If these verses don’t put the fear of God in people I don’t know what will. Here we find the angel of the Lord, Genesis 16:7 / Exodus 3:2 / Zechariah 1:12, that is just one angel totally wiping out one hundred and eighty-five thousand, of God’s enemies in just one night.

God decided enough was enough and sent his angel to deal with the Assyrian army. We know it happened all in one night because in the morning, when the people woke up, they saw all the dead bodies.

Sennacherib returned to Nineveh but notice the text doesn’t tell us he was killed immediately, according to Assyrian history, he was killed around twenty years after he returned to Nineveh.

He was killed by his sons, Adrammelek and Sharezer, 2 Chronicles 32:20-21. They flee to Ararat and Esarhaddon another son of Sennacherib now becomes king of Assyria.

Annals Of Sennacherib

In the British Museum we can see ‘the Annals of Sennacherib’ also called ‘the Taylor Prism.’ Sennacherib, 705-681 B.C., was an Assyrian king noted for his campaigns against Judah. The prism was found at Nineveh in 1830. The best-known passage on this prism describes that because Hezekiah had not submitted to the Assyrian ‘yoke,’

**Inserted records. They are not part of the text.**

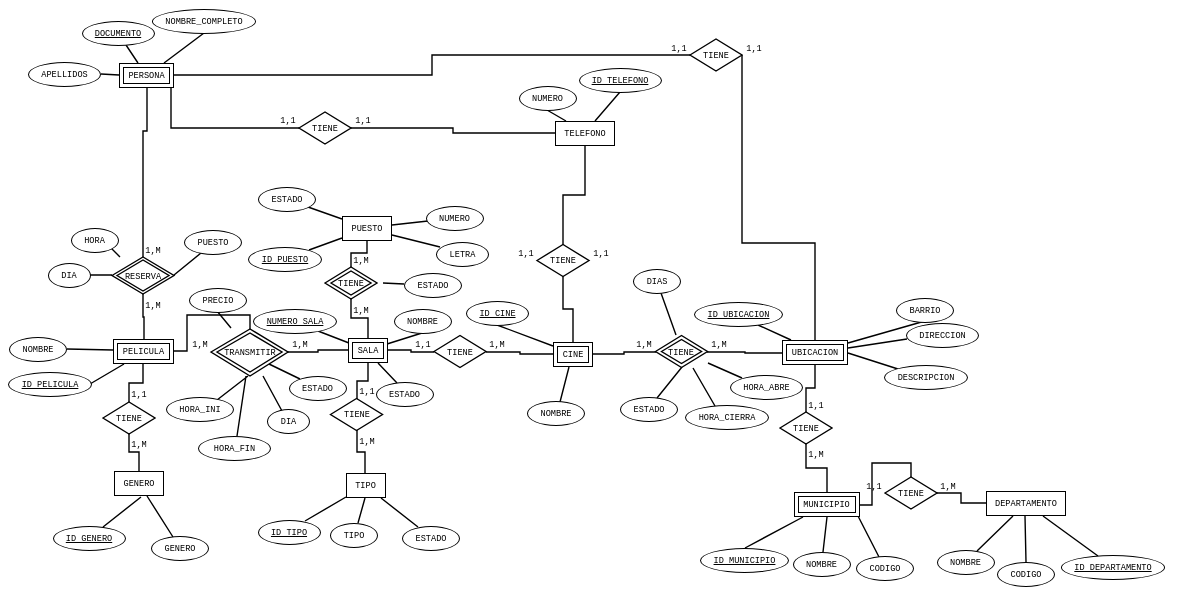
<!DOCTYPE html>
<html lang="es">
<head>
<meta charset="utf-8">
<title>Modelo entidad-relación</title>
<style>
:root { --ink: #000; --paper: #fff; --stroke: 1.4px; }
* { box-sizing: border-box; }
body { margin: 0; overflow: hidden; background: var(--paper); }
.diagram {
  position: relative; width: 1200px; height: 595px; overflow: hidden;
  background: var(--paper); color: var(--ink);
  font: 8.6px/1 "Liberation Mono", monospace;
}
.lines { position: absolute; inset: 0; fill: none; stroke: var(--ink); stroke-width: var(--stroke); }
.relation-shapes { fill: var(--paper); }
.entity, .attribute, .relation, .cardinality {
  position: absolute;
  left: calc((var(--x) - var(--w) / 2) * 1px);
  top: calc((var(--y) - var(--h) / 2) * 1px);
  width: calc(var(--w) * 1px);
  height: calc(var(--h) * 1px);
  display: flex; align-items: center; justify-content: center;
  padding-top: 2px; white-space: nowrap;
}
.entity, .attribute { background: var(--paper); border: var(--stroke) solid var(--ink); }
.entity { --h: 25; }
.weak { outline: var(--stroke) solid var(--ink); outline-offset: -5px; }
.attribute { --h: 25; border-radius: 50%; }
.key { text-decoration: underline; }
.relation { --w: 60; --h: 14; }
.cardinality { --w: 20; --h: 12; padding-top: 0; }
</style>
</head>
<body>
<main class="diagram">
<svg class="lines" width="1200" height="595" viewBox="0 0 1200 595" aria-hidden="true">
  <defs>
    <path id="diamond" d="M-26 0L0-16L26 0L0 16Z"/>
    <g id="double-diamond"><use href="#diamond"/><path d="M-20 0L0-12L20 0L0 12Z"/></g>
  </defs>
  <g class="relation-links">
    <path d="M174 75H432V55H690M742 55V243H815V340"/>
    <path d="M171 88V128H299M351 128H453V133H555"/>
    <path d="M147 88V131H143V257M143 294V317H144V339"/>
    <path d="M585 145V195H563V245M563 276V309H573V342"/>
    <path d="M367 240V253H351V267M351 299V318H368V338"/>
    <path d="M174 351H187V315H250V330M288 352H318V350H348"/>
    <path d="M388 350H411V352H434M486 352H520V354H553"/>
    <path d="M593 354H624V352H656M707 352H745V353H782"/>
    <path d="M143 364V383H129V402M129 433V452H139V471"/>
    <path d="M368 363V381H357V399M357 430V452H365V473"/>
    <path d="M815 365V388H806V412M806 444V468H827V492"/>
    <path d="M859 505H872V463H911V477M937 493H961V503H986"/>
  </g>
  <g class="attribute-links">
    <path d="M126 45L138 63M204 33L164 63M101 74L119 75"/>
    <path d="M620 92L595 121M547 110L566 121"/>
    <path d="M308 207L342 219M309 250L342 238M428 221L392 225M440 247L392 235M404 284L383 283"/>
    <path d="M111 248L120 257M90 275H112M201 253L174 275"/>
    <path d="M217 311L231 328M217 400L248 376M237 436L246 376M282 411L263 376M300 379L269 364"/>
    <path d="M318 331L349 343M422 333L387 344M397 383L378 363"/>
    <path d="M497 325L553 346M560 402L569 367"/>
    <path d="M661 293L676 335M657 398L682 367M715 406L693 368M742 378L708 363"/>
    <path d="M758 325L791 340M925 321L848 343M907 339L848 348M898 369L848 353"/>
    <path d="M67 349L113 350M90 384L124 364"/>
    <path d="M103 527L141 497M173 537L147 496"/>
    <path d="M305 521L346 497M358 523L365 498M418 527L381 498"/>
    <path d="M745 548L803 517M823 552L827 517M879 557L858 516"/>
    <path d="M977 551L1013 516M1026 562L1025 516M1098 556L1043 516"/>
  </g>
  <g class="relation-shapes">
    <use href="#diamond" x="716" y="55"/>
    <use href="#diamond" x="325" y="128"/>
    <use href="#diamond" x="563" y="260.5"/>
    <use href="#double-diamond" x="351" y="283"/>
    <use href="#diamond" x="460" y="351.5"/>
    <use href="#double-diamond" x="681.5" y="351.5"/>
    <use href="#diamond" x="129" y="418"/>
    <use href="#diamond" x="356.5" y="414.5"/>
    <use href="#diamond" x="806" y="428"/>
    <use href="#diamond" x="911" y="493"/>
    <path d="M112 275.5L143 257L174 275.5L143 294ZM117 275.5L143 260L169 275.5L143 291Z"/>
    <path d="M211 352L250 329L288 352L250 376ZM217 352L250 333L282 352L250 372Z"/>
  </g>
</svg>

<!-- Relaciones -->
<span class="relation" style="--x:716;--y:55">TIENE</span>
<span class="relation" style="--x:325;--y:128">TIENE</span>
<span class="relation" style="--x:563;--y:260">TIENE</span>
<span class="relation" style="--x:351;--y:283">TIENE</span>
<span class="relation" style="--x:460;--y:352">TIENE</span>
<span class="relation" style="--x:681;--y:352">TIENE</span>
<span class="relation" style="--x:129;--y:418">TIENE</span>
<span class="relation" style="--x:357;--y:414">TIENE</span>
<span class="relation" style="--x:806;--y:428">TIENE</span>
<span class="relation" style="--x:911;--y:493">TIENE</span>
<span class="relation" style="--x:143;--y:276">RESERVA</span>
<span class="relation" style="--x:250;--y:352">TRANSMITIR</span>

<!-- Entidades -->
<span class="entity weak" style="--x:146.5;--y:75.5;--w:55">PERSONA</span>
<span class="entity" style="--x:585;--y:133;--w:60">TELEFONO</span>
<span class="entity" style="--x:367;--y:228;--w:50">PUESTO</span>
<span class="entity weak" style="--x:143.5;--y:351.5;--w:61">PELICULA</span>
<span class="entity weak" style="--x:368;--y:350.5;--w:40">SALA</span>
<span class="entity weak" style="--x:573;--y:354.5;--w:40">CINE</span>
<span class="entity weak" style="--x:815;--y:352.5;--w:66">UBICACION</span>
<span class="entity" style="--x:139;--y:483.5;--w:50">GENERO</span>
<span class="entity" style="--x:365.5;--y:485.5;--w:40">TIPO</span>
<span class="entity weak" style="--x:826.5;--y:504.5;--w:66">MUNICIPIO</span>
<span class="entity" style="--x:1026;--y:503.5;--w:80">DEPARTAMENTO</span>

<!-- Atributos: persona y teléfono -->
<span class="attribute key" style="--x:118;--y:33.5;--w:73">DOCUMENTO</span>
<span class="attribute" style="--x:204;--y:21.5;--w:104">NOMBRE_COMPLETO</span>
<span class="attribute" style="--x:64.5;--y:74;--w:73">APELLIDOS</span>
<span class="attribute key" style="--x:620;--y:80;--w:83">ID TELEFONO</span>
<span class="attribute" style="--x:547.5;--y:98;--w:58">NUMERO</span>

<!-- Atributos: puesto y reserva -->
<span class="attribute" style="--x:287;--y:199.5;--w:58">ESTADO</span>
<span class="attribute" style="--x:454.5;--y:218;--w:58">NUMERO</span>
<span class="attribute" style="--x:462.5;--y:254;--w:53">LETRA</span>
<span class="attribute key" style="--x:285;--y:259;--w:74">ID PUESTO</span>
<span class="attribute" style="--x:433;--y:285;--w:58">ESTADO</span>
<span class="attribute" style="--x:94.5;--y:240;--w:48">HORA</span>
<span class="attribute" style="--x:69;--y:275.5;--w:43">DIA</span>
<span class="attribute" style="--x:213;--y:242;--w:58">PUESTO</span>

<!-- Atributos: película, transmitir y sala -->
<span class="attribute" style="--x:38;--y:349;--w:58">NOMBRE</span>
<span class="attribute key" style="--x:50;--y:384;--w:84">ID PELICULA</span>
<span class="attribute" style="--x:218;--y:300;--w:58">PRECIO</span>
<span class="attribute" style="--x:200;--y:409;--w:68">HORA_INI</span>
<span class="attribute" style="--x:234.5;--y:448.5;--w:73">HORA_FIN</span>
<span class="attribute" style="--x:288.5;--y:421.5;--w:43">DIA</span>
<span class="attribute" style="--x:317.5;--y:388;--w:58">ESTADO</span>
<span class="attribute key" style="--x:295;--y:321.5;--w:84">NUMERO SALA</span>
<span class="attribute" style="--x:422.5;--y:321;--w:58">NOMBRE</span>
<span class="attribute" style="--x:404.5;--y:394;--w:58">ESTADO</span>

<!-- Atributos: cine y ubicación -->
<span class="attribute key" style="--x:497.5;--y:313.5;--w:63">ID CINE</span>
<span class="attribute" style="--x:556;--y:413.5;--w:58">NOMBRE</span>
<span class="attribute" style="--x:657;--y:281;--w:48">DIAS</span>
<span class="attribute" style="--x:649;--y:409;--w:58">ESTADO</span>
<span class="attribute" style="--x:727;--y:417;--w:84">HORA_CIERRA</span>
<span class="attribute" style="--x:766.5;--y:387.5;--w:73">HORA_ABRE</span>
<span class="attribute key" style="--x:738.5;--y:314;--w:89">ID UBICACION</span>
<span class="attribute" style="--x:925;--y:310;--w:58">BARRIO</span>
<span class="attribute" style="--x:942.5;--y:335;--w:73">DIRECCION</span>
<span class="attribute" style="--x:926;--y:377.5;--w:84">DESCRIPCION</span>

<!-- Atributos: género, tipo, municipio y departamento -->
<span class="attribute key" style="--x:89;--y:538.5;--w:73">ID GENERO</span>
<span class="attribute" style="--x:180;--y:548;--w:58">GENERO</span>
<span class="attribute key" style="--x:289;--y:532;--w:63">ID TIPO</span>
<span class="attribute" style="--x:354;--y:535;--w:48">TIPO</span>
<span class="attribute" style="--x:431;--y:538;--w:58">ESTADO</span>
<span class="attribute key" style="--x:744.5;--y:560.5;--w:89">ID MUNICIPIO</span>
<span class="attribute" style="--x:821.5;--y:564.5;--w:58">NOMBRE</span>
<span class="attribute" style="--x:885;--y:568.5;--w:58">CODIGO</span>
<span class="attribute" style="--x:965.5;--y:562;--w:58">NOMBRE</span>
<span class="attribute" style="--x:1026;--y:574.5;--w:58">CODIGO</span>
<span class="attribute key" style="--x:1113;--y:567;--w:104">ID DEPARTAMENTO</span>

<!-- Cardinalidades -->
<span class="cardinality" style="--x:679;--y:49">1,1</span>
<span class="cardinality" style="--x:754;--y:49">1,1</span>
<span class="cardinality" style="--x:288;--y:121">1,1</span>
<span class="cardinality" style="--x:363;--y:121">1,1</span>
<span class="cardinality" style="--x:153;--y:251">1,M</span>
<span class="cardinality" style="--x:153;--y:306">1,M</span>
<span class="cardinality" style="--x:526;--y:254">1,1</span>
<span class="cardinality" style="--x:601;--y:254">1,1</span>
<span class="cardinality" style="--x:361;--y:261">1,M</span>
<span class="cardinality" style="--x:361;--y:311">1,M</span>
<span class="cardinality" style="--x:200;--y:345">1,M</span>
<span class="cardinality" style="--x:300;--y:345">1,M</span>
<span class="cardinality" style="--x:423;--y:345">1,1</span>
<span class="cardinality" style="--x:497;--y:345">1,M</span>
<span class="cardinality" style="--x:644;--y:345">1,M</span>
<span class="cardinality" style="--x:719;--y:345">1,M</span>
<span class="cardinality" style="--x:139;--y:395">1,1</span>
<span class="cardinality" style="--x:139;--y:445">1,M</span>
<span class="cardinality" style="--x:367;--y:392">1,1</span>
<span class="cardinality" style="--x:367;--y:442">1,M</span>
<span class="cardinality" style="--x:816;--y:406">1,1</span>
<span class="cardinality" style="--x:816;--y:455">1,M</span>
<span class="cardinality" style="--x:874;--y:487">1,1</span>
<span class="cardinality" style="--x:948;--y:487">1,M</span>
</main>
</body>
</html>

Sennacherib laid siege to forty-six fortified Judean cities, deported 200,150 people, and shut up Hezekiah in Jerusalem ‘like a caged bird.’

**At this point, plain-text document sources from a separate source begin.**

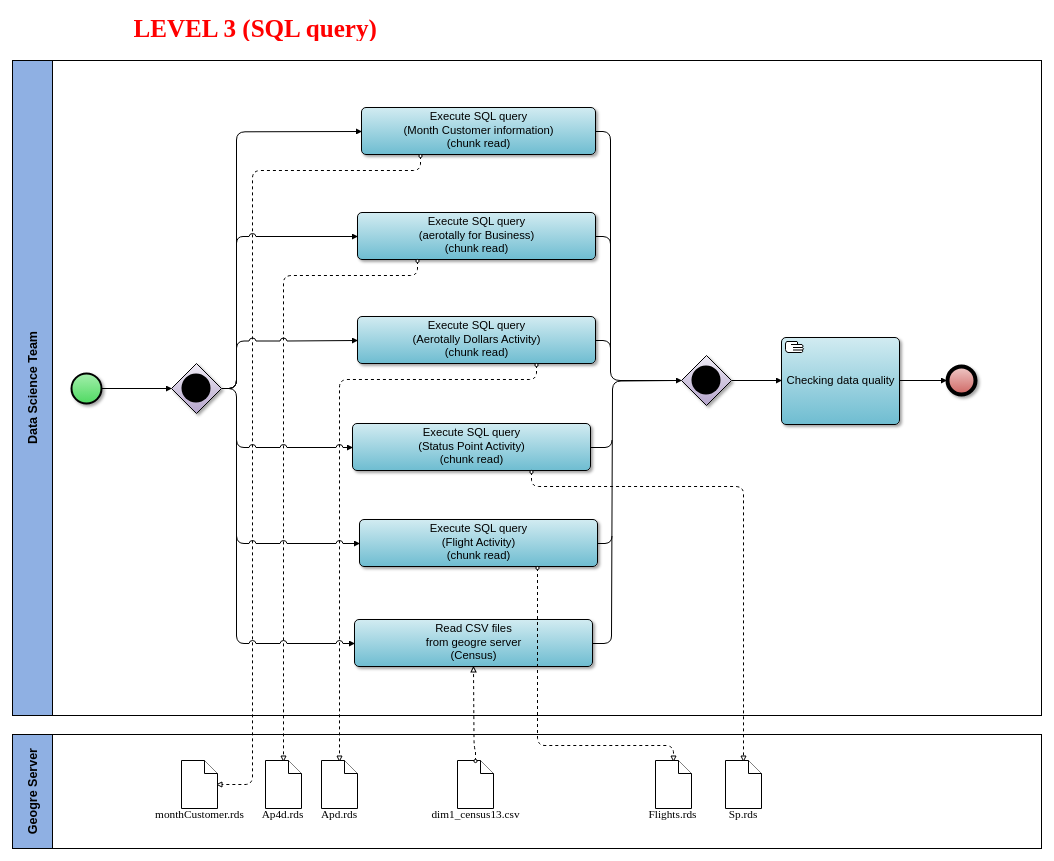
<!DOCTYPE html>
<html lang="en">
<head>
<meta charset="utf-8">
<title>Level 3 (SQL query)</title>
<style>
:root {
  --ink: #000;
  --paper: #fff;
  --title: #f00;
  --lane: #8fb0e3;
  --task-top: #d1ebf1;
  --task-bottom: #6fbdd1;
  --shadow: rgba(0, 0, 0, .36);
}
* { box-sizing: border-box; margin: 0; }
html, body { width: 1054px; height: 861px; overflow: hidden; background: var(--paper); color: var(--ink); }
.diagram { position: relative; width: 1054px; height: 861px; overflow: hidden; display: flex; flex-direction: column; padding: 0 12px 12px; }
h1 { height: 41px; margin: 0 0 19px 121.5px; padding-top: 14px; overflow: hidden; font: bold 25.1px/29px "Liberation Serif", serif; color: var(--title); white-space: nowrap; }
.pools { display: flex; flex-direction: column; gap: 18px; }
.pool { display: flex; width: 1030px; height: 656px; border: 1px solid var(--ink); }
.pool.server { height: 115px; }
.pool h2 { display: flex; align-items: center; justify-content: center; width: 40px; background: var(--lane); border-right: 1px solid var(--ink); font: bold 12.5px/14px "Liberation Sans", sans-serif; }
.pool h2 span { writing-mode: vertical-rl; transform: rotate(180deg); white-space: nowrap; }
.task { position: absolute; display: flex; align-items: center; justify-content: center; width: 239px; height: 48px; padding-bottom: 1px; border: 1px solid var(--ink); border-radius: 5px; background: linear-gradient(var(--task-top), var(--task-bottom)); box-shadow: 2px 2px 3px var(--shadow); font: 11.3px/13.4px "Liberation Sans", sans-serif; text-align: center; white-space: nowrap; }
.month { left: 361px; top: 107px; width: 235px; }
.business { left: 357px; top: 212px; }
.dollars { left: 357px; top: 316px; }
.status { left: 352px; top: 423px; }
.flight { left: 359px; top: 519px; }
.census { left: 354px; top: 619px; }
.quality { left: 781px; top: 337px; width: 119px; height: 88px; }
.flows { position: absolute; left: 0; top: 0; }
.sequence, .message { fill: none; stroke: var(--ink); stroke-width: 1; }
.message { stroke-dasharray: 3 3; }
.file { position: absolute; top: 808px; width: 120px; margin-left: -60px; font: 11.3px/13px "Liberation Serif", serif; text-align: center; white-space: nowrap; }
</style>
</head>
<body>
<main class="diagram">
  <h1>LEVEL 3 (SQL query)</h1>
  <div class="pools">
    <section class="pool team"><h2><span>Data Science Team</span></h2></section>
    <section class="pool server"><h2><span>Geogre Server</span></h2></section>
  </div>

  <div class="task month"><p>Execute SQL query<br>(Month Customer information)<br>(chunk read)</p></div>
  <div class="task business"><p>Execute SQL query<br>(aerotally for Business)<br>(chunk read)</p></div>
  <div class="task dollars"><p>Execute SQL query<br>(Aerotally Dollars Activity)<br>(chunk read)</p></div>
  <div class="task status"><p>Execute SQL query<br>(Status Point Activity)<br>(chunk read)</p></div>
  <div class="task flight"><p>Execute SQL query<br>(Flight Activity)<br>(chunk read)</p></div>
  <div class="task census"><p>Read CSV files<br>from geogre server<br>(Census)</p></div>
  <div class="task quality"><p>Checking data quality</p></div>

  <svg class="flows" width="1054" height="861" viewBox="0 0 1054 861" aria-hidden="true">
    <defs>
      <linearGradient id="start-fill" x2="0" y2="1"><stop stop-color="#a4efac"/><stop offset="1" stop-color="#4fd962"/></linearGradient>
      <linearGradient id="end-fill" x2="0" y2="1"><stop stop-color="#efcac8"/><stop offset="1" stop-color="#cf6663"/></linearGradient>
      <linearGradient id="gateway-fill" x2="0" y2="1"><stop stop-color="#efecf5"/><stop offset="1" stop-color="#b5a4cb"/></linearGradient>
      <filter id="soft-shadow" x="-20%" y="-20%" width="150%" height="150%"><feDropShadow dx="2" dy="2" stdDeviation="1.5" flood-opacity=".36"/></filter>
      <marker id="arrow" markerWidth="6" markerHeight="6" refX="5" refY="3" orient="auto" markerUnits="userSpaceOnUse"><path d="M0 0L6 3L0 6Z"/></marker>
      <marker id="open-arrow" markerWidth="7" markerHeight="7" refX="5" refY="3.5" orient="auto" markerUnits="userSpaceOnUse"><path d="M1 1L6 3.5L1 6Z" fill="#fff" stroke="#000"/></marker>
      <marker id="origin" markerWidth="6" markerHeight="6" refX="3" refY="3" markerUnits="userSpaceOnUse"><circle cx="3" cy="3" r="1.6" fill="#fff" stroke="#000"/></marker>
      <g id="gateway" filter="url(#soft-shadow)">
        <path d="M0 -25L25 0L0 25L-25 0Z" fill="url(#gateway-fill)" stroke="#000"/>
        <circle cx="-.5" cy="-.5" r="14.5"/>
      </g>
      <g id="file-icon" fill="#fff" stroke="#000">
        <path d="M.5 .5H23.5L36.5 13.5V48.5H.5Z"/>
        <path d="M23.5 .5V13.5H36.5"/>
      </g>
    </defs>

    <g class="files">
      <use href="#file-icon" x="181" y="760"/>
      <use href="#file-icon" x="265" y="760"/>
      <use href="#file-icon" x="321" y="760"/>
      <use href="#file-icon" x="457" y="760"/>
      <use href="#file-icon" x="655" y="760"/>
      <use href="#file-icon" x="725" y="760"/>
    </g>

    <g class="sequence" marker-end="none">
      <g class="split">
        <path marker-end="url(#arrow)" d="M102 388.5H171"/>
        <path marker-end="url(#arrow)" d="M222 388.5H229Q236.5 388 236.5 380V140Q236.5 132 245 131.8L361 131.5"/>
        <path marker-end="url(#arrow)" d="M229 388.5Q236.5 388 236.5 380V243Q237 236.5 243 236.5H249Q249.500 233.500 252.500 233.500T256 236.500H357"/>
        <path marker-end="url(#arrow)" d="M229 388.5Q236.500 388 236.500 380V348Q237 341 244 341H249Q249.500 338 252.500 338T256 341H280Q280.500 338 283.500 338T287 341L357 340.500"/>
        <path marker-end="url(#arrow)" d="M229 388.500Q236.500 389 236.500 397V440Q237 447.500 244 447.500H249Q249.500 444.500 252.500 444.500T256 447.500H280Q280.500 444.500 283.500 444.500T287 447.500H336Q336.500 444.500 339.500 444.500T343 447.500H352"/>
        <path marker-end="url(#arrow)" d="M236.500 440V536Q237 543.500 244 543.500H249Q249.500 540.500 252.500 540.500T256 543.500H280Q280.500 540.500 283.500 540.500T287 543.500H336Q336.500 540.500 339.500 540.500T343 543.500H359"/>
        <path marker-end="url(#arrow)" d="M236.500 536V636Q237 643.500 244 643.500H249Q249.500 640.500 252.500 640.500T256 643.500H280Q280.500 640.500 283.500 640.500T287 643.500H336Q336.500 640.500 339.500 640.500T343 643.500H354"/>
      </g>
      <g class="join">
        <path marker-end="url(#arrow)" d="M596 131.500H603Q610.500 132 610.500 140V372Q611 380.500 620 380.500H681"/>
        <path d="M596 236.500H603Q610.500 237 610.500 244"/>
        <path d="M596 340.500H603Q610.500 341 610.500 348"/>
        <path d="M591 447.500H605Q612 447 612 440"/>
        <path d="M598 543.500H605Q612 543 612 536"/>
        <path d="M593 643.500H604Q611.500 643 611.500 636L612.500 389Q613 381 621 381L676 380.500"/>
        <path marker-end="url(#arrow)" d="M732 380.500H781"/>
        <path marker-end="url(#arrow)" d="M900 380.500H946"/>
      </g>
    </g>

    <g class="message">
      <path marker-start="url(#origin)" marker-end="url(#open-arrow)" d="M420.500 156V164Q420 170.500 413 170.500H260Q252.500 171 252.500 178V777Q252 784.500 245 784.500H218"/>
      <path marker-start="url(#origin)" marker-end="url(#open-arrow)" d="M417.500 261V269Q417 275.500 410 275.500H291Q283.500 276 283.500 283V760"/>
      <path marker-start="url(#origin)" marker-end="url(#open-arrow)" d="M536.500 365V373Q536 379.500 529 379.500H347Q339.500 380 339.500 387V760"/>
      <path marker-start="url(#origin)" marker-end="url(#open-arrow)" d="M531.500 472V480Q532 486.500 539 486.500H736Q743.500 487 743.500 494V760"/>
      <path marker-start="url(#origin)" marker-end="url(#open-arrow)" d="M537.500 568V738Q538 745.500 545 745.500H666Q673.500 746 673.500 753V760"/>
      <path marker-start="url(#origin)" marker-end="url(#open-arrow)" d="M475.500 761V752Q474 747 474 738L473.500 668"/>
    </g>

    <use href="#gateway" x="196.500" y="388.500"/>
    <use href="#gateway" x="706.500" y="380.500"/>
    <g class="events" stroke="#000" filter="url(#soft-shadow)">
      <circle cx="86.500" cy="388.500" r="15" fill="url(#start-fill)" stroke-width="2"/>
      <circle cx="961.500" cy="380.500" r="14" fill="url(#end-fill)" stroke-width="4"/>
    </g>

    <g class="manual-task-hand" fill="#fff" stroke="#000" stroke-linejoin="round">
      <path d="M787 341.500H797Q798.500 343 797 344.500H802Q804 346 802.500 347.500Q804.500 349 802.500 350Q803.500 352 801.500 352.500H788Q785.500 352 785.500 349.500V344Q785.500 342 787 341.500Z"/>
      <path d="M797 344.500H791M802.500 347.500H793M802.500 350H793" fill="none"/>
    </g>
  </svg>

  <p class="file" style="left:199.500px">monthCustomer.rds</p>
  <p class="file" style="left:282.500px">Ap4d.rds</p>
  <p class="file" style="left:339px">Apd.rds</p>
  <p class="file" style="left:475.500px">dim1_census13.csv</p>
  <p class="file" style="left:672.500px">Flights.rds</p>
  <p class="file" style="left:743px">Sp.rds</p>
</main>
</body>
</html>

It reads, ‘As to Hezekiah, the Jew, he did not submit to my yoke, I lay siege to 46 of his strong cities, walled forts and to the countless small villages in their vicinity, and conquered them by means of well-stamped earth-ramps, and battering-rams brought thus near to the walls combined with the attack by foot soldiers, using mines, breeches as well as sapper work. I drove out of them 200,150 people, young and old, male and female, horses, mules, donkeys, camels, big and small cattle beyond counting, and considered them booty. Himself I made a prisoner in Jerusalem, his royal residence, like a bird in a cage.’

The prism tacitly agrees with the Biblical version by making no claim that Jerusalem was taken, Isaiah 36-37 / 2 Kings 18-19. The Greek historian Herodotus tells of ‘field mice’ eating ‘leather handles, quivers and bow strings’ of the Assyrian army.

Go To 2 Kings 20


"Now faith is being sure of what we hope for and certain of what we do not see."

Hebrews 11:1